In mid-November the international community was still seriously concerned about Ebola and its effects on West Africa. Some prominent figures even called Ebola a threat to international peace. My realist/cynical side figured the calls might simply be an attempt to raise awareness and aid, but I was intrigued by the question, has disease ever led to war?
In my Foreign Policy piece (USIP mirror) I examine the literature on how disease could directly or indirectly lead to war. The short answer is that disease does not lead to war, but depending on the exact effect of an epidemic and government’s response, disease could lead to other forms of conflict.
Two sections were cut for the final version of the article. First, we cut out the research on whether economic shocks lead to conflict using rainfall as an instrumental variable. This growing body of literature launched by Miguel, Satyanath and Sergenti is fascinating, but trying to explain instrumental variables proved unwieldy in such a compact article.

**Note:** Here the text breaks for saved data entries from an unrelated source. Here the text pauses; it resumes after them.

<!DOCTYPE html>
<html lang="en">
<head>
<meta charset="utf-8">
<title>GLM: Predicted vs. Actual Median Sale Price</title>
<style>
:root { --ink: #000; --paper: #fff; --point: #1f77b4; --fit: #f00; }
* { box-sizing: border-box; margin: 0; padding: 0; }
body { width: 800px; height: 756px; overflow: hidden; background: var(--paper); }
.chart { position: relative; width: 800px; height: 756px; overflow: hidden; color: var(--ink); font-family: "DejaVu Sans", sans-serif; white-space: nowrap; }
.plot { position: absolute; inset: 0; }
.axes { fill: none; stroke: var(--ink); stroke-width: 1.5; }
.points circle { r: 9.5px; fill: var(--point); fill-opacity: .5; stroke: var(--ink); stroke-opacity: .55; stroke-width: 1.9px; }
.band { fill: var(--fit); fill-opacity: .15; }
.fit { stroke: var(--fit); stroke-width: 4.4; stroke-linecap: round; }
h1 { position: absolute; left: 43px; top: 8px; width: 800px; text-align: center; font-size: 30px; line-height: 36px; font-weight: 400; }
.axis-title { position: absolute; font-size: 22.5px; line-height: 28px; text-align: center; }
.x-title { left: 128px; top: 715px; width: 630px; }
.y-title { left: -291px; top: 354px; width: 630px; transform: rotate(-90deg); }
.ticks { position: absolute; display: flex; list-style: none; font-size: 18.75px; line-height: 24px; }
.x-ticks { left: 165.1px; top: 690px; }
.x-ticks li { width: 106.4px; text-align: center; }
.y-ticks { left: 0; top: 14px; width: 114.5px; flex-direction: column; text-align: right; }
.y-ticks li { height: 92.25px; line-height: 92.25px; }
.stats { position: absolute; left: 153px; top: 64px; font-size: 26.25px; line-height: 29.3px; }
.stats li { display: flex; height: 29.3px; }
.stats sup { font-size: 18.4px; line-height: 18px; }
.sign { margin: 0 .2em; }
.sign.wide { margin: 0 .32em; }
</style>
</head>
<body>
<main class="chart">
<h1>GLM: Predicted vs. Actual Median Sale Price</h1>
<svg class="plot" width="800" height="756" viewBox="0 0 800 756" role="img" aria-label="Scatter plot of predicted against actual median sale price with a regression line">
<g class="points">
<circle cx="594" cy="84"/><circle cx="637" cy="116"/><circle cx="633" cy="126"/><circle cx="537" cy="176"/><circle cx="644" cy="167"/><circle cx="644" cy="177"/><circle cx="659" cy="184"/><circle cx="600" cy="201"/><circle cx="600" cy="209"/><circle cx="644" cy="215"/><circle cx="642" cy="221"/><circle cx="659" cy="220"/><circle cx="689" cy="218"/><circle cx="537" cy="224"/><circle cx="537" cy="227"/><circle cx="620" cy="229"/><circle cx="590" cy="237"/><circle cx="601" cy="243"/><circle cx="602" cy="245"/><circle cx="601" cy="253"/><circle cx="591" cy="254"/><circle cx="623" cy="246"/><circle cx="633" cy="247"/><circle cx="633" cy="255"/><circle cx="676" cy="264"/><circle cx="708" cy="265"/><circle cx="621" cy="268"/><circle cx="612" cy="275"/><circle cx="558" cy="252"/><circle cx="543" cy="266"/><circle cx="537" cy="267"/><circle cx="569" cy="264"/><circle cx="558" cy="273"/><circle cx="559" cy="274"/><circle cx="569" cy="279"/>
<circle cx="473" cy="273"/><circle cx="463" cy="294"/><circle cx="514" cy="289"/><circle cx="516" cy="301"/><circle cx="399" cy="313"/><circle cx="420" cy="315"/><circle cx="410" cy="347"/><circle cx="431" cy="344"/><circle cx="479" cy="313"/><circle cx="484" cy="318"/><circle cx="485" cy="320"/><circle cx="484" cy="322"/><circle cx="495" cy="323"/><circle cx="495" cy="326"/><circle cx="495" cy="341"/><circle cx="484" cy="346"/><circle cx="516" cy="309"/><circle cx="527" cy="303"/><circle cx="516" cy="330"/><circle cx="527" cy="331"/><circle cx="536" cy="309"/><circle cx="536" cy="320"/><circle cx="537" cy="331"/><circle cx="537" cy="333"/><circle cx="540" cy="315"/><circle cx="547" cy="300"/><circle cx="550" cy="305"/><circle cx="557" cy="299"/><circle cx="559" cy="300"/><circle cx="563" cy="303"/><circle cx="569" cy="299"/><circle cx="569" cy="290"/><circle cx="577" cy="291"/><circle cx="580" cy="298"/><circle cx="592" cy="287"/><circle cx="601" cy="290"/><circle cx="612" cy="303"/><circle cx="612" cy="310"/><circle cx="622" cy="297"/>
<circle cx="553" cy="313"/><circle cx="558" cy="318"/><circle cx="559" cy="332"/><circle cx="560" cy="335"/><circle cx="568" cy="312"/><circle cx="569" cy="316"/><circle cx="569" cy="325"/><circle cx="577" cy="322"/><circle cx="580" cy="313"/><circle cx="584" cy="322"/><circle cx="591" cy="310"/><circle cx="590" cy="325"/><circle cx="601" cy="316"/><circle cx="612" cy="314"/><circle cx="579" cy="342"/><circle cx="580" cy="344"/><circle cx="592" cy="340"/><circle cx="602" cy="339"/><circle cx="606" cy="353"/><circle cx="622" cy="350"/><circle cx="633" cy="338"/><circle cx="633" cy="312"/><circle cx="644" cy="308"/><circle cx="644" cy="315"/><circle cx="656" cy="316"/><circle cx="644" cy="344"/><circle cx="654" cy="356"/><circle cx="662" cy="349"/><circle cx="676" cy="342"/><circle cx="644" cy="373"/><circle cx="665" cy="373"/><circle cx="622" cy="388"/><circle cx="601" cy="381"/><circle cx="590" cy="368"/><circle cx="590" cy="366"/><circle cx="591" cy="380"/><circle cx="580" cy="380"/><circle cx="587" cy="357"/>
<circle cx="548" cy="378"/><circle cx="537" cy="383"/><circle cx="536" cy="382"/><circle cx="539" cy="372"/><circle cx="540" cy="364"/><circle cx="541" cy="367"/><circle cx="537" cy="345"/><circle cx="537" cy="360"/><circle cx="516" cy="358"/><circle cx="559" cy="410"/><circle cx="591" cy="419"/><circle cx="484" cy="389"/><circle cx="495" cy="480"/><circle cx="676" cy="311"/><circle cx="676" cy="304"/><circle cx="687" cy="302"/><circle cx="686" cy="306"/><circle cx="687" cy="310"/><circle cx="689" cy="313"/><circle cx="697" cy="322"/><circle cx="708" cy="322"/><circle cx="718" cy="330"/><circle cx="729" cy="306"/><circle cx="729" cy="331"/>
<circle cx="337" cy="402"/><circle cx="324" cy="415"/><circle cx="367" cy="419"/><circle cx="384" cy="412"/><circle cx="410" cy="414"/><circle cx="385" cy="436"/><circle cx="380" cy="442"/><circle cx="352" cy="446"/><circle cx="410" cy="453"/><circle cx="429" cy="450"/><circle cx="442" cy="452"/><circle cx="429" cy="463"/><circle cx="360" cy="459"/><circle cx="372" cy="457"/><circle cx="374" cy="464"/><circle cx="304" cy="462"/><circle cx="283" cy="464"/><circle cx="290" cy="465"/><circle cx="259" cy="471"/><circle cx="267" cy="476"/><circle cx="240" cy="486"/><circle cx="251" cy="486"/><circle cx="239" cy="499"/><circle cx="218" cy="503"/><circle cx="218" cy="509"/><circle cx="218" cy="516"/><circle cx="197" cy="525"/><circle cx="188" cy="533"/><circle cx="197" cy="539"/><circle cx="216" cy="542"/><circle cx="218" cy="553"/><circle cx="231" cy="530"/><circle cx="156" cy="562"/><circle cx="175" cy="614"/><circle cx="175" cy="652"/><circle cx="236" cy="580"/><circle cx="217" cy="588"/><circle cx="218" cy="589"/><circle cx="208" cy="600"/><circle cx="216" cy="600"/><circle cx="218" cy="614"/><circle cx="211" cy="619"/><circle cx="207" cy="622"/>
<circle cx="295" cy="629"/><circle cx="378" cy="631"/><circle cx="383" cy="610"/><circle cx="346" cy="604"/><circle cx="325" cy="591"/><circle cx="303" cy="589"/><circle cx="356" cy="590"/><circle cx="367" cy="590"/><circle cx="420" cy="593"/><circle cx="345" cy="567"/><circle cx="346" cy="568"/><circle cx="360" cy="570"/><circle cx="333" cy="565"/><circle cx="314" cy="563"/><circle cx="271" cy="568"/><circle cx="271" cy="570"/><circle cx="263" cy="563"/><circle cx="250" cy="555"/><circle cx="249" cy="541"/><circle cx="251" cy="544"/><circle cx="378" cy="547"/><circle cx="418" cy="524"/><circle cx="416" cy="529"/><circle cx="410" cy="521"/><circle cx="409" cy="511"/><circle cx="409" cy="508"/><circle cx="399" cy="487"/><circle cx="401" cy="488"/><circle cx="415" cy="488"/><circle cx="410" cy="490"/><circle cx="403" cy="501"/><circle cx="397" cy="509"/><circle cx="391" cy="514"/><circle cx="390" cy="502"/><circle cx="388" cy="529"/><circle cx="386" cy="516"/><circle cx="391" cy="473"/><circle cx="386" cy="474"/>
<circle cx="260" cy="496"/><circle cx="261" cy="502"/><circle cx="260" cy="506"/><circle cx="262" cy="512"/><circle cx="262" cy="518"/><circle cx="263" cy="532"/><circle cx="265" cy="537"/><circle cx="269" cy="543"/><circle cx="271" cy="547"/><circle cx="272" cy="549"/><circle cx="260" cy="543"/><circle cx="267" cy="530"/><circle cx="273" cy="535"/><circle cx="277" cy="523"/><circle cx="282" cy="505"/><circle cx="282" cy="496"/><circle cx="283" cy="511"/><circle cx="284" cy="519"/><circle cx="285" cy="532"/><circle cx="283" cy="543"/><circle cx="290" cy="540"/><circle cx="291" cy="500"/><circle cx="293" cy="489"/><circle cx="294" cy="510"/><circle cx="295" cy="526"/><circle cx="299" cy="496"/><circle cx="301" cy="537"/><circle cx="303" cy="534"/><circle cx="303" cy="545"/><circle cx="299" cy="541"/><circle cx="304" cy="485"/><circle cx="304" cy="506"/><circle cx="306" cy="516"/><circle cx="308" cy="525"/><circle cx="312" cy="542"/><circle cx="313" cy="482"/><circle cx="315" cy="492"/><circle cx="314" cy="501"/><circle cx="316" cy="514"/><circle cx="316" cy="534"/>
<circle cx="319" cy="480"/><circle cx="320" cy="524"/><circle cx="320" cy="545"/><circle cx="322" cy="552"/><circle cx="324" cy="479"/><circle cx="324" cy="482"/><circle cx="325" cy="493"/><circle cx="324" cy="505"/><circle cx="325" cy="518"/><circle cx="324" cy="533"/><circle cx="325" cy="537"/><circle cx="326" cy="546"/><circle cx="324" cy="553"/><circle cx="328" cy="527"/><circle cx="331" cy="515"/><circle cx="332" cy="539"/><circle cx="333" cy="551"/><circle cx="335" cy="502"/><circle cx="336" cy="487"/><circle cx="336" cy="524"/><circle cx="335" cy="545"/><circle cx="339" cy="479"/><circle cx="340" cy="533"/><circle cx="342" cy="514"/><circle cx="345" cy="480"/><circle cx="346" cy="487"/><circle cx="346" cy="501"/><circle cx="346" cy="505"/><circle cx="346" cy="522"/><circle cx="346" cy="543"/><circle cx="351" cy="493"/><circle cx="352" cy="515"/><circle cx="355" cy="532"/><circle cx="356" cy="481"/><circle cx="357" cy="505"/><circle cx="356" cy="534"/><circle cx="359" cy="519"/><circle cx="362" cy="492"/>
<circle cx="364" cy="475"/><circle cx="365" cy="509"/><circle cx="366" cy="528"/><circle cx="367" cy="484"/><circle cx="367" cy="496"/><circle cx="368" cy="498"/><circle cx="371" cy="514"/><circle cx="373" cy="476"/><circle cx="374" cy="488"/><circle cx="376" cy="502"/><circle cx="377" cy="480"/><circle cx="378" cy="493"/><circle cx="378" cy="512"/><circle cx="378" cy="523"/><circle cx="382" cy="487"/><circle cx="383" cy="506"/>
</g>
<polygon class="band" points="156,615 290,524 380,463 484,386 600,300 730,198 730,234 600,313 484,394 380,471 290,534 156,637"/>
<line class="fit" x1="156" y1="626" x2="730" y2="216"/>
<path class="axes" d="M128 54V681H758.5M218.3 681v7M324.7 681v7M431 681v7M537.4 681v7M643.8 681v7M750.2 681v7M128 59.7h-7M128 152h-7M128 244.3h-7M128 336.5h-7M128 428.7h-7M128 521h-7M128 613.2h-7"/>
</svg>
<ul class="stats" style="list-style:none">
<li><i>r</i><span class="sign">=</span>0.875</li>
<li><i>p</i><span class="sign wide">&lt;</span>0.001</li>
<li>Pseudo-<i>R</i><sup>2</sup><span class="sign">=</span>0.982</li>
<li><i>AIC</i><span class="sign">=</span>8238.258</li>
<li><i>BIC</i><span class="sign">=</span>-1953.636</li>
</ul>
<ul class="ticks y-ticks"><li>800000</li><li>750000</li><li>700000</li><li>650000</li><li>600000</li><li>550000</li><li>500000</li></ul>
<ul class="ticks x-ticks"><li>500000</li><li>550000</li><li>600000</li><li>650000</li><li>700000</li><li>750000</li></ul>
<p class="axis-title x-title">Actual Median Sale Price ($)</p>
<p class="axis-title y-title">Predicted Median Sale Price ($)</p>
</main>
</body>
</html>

The other section was a quick data probe inspired by a report by the US Institute of Peace from 2001 that discussed how HIV/AIDS could lead to conflict in Sub-Saharan Africa. I pulled UNAIDS figures on the national prevelance of HIV/AIDS in 2001 and UCDP/PRIO data on whether a country experienced civil war in from 2002 to 2012. Dividing the countries up into quartiles based on the prvalence of HIV/AIDS gives the following figure:
If HIV/AIDS increased the possibility of conflict, we would expect that those with the highest rates of HIV/AIDS would be the most likely to experience conflict. However, I find that those countries with the highest prevalence of HIV/AIDS in 2001 also were the least likely to experience a conflict in the 10 years after. While not particularly rigorous or scientific, this simple data exercise challenges some assumptions and raises some questions.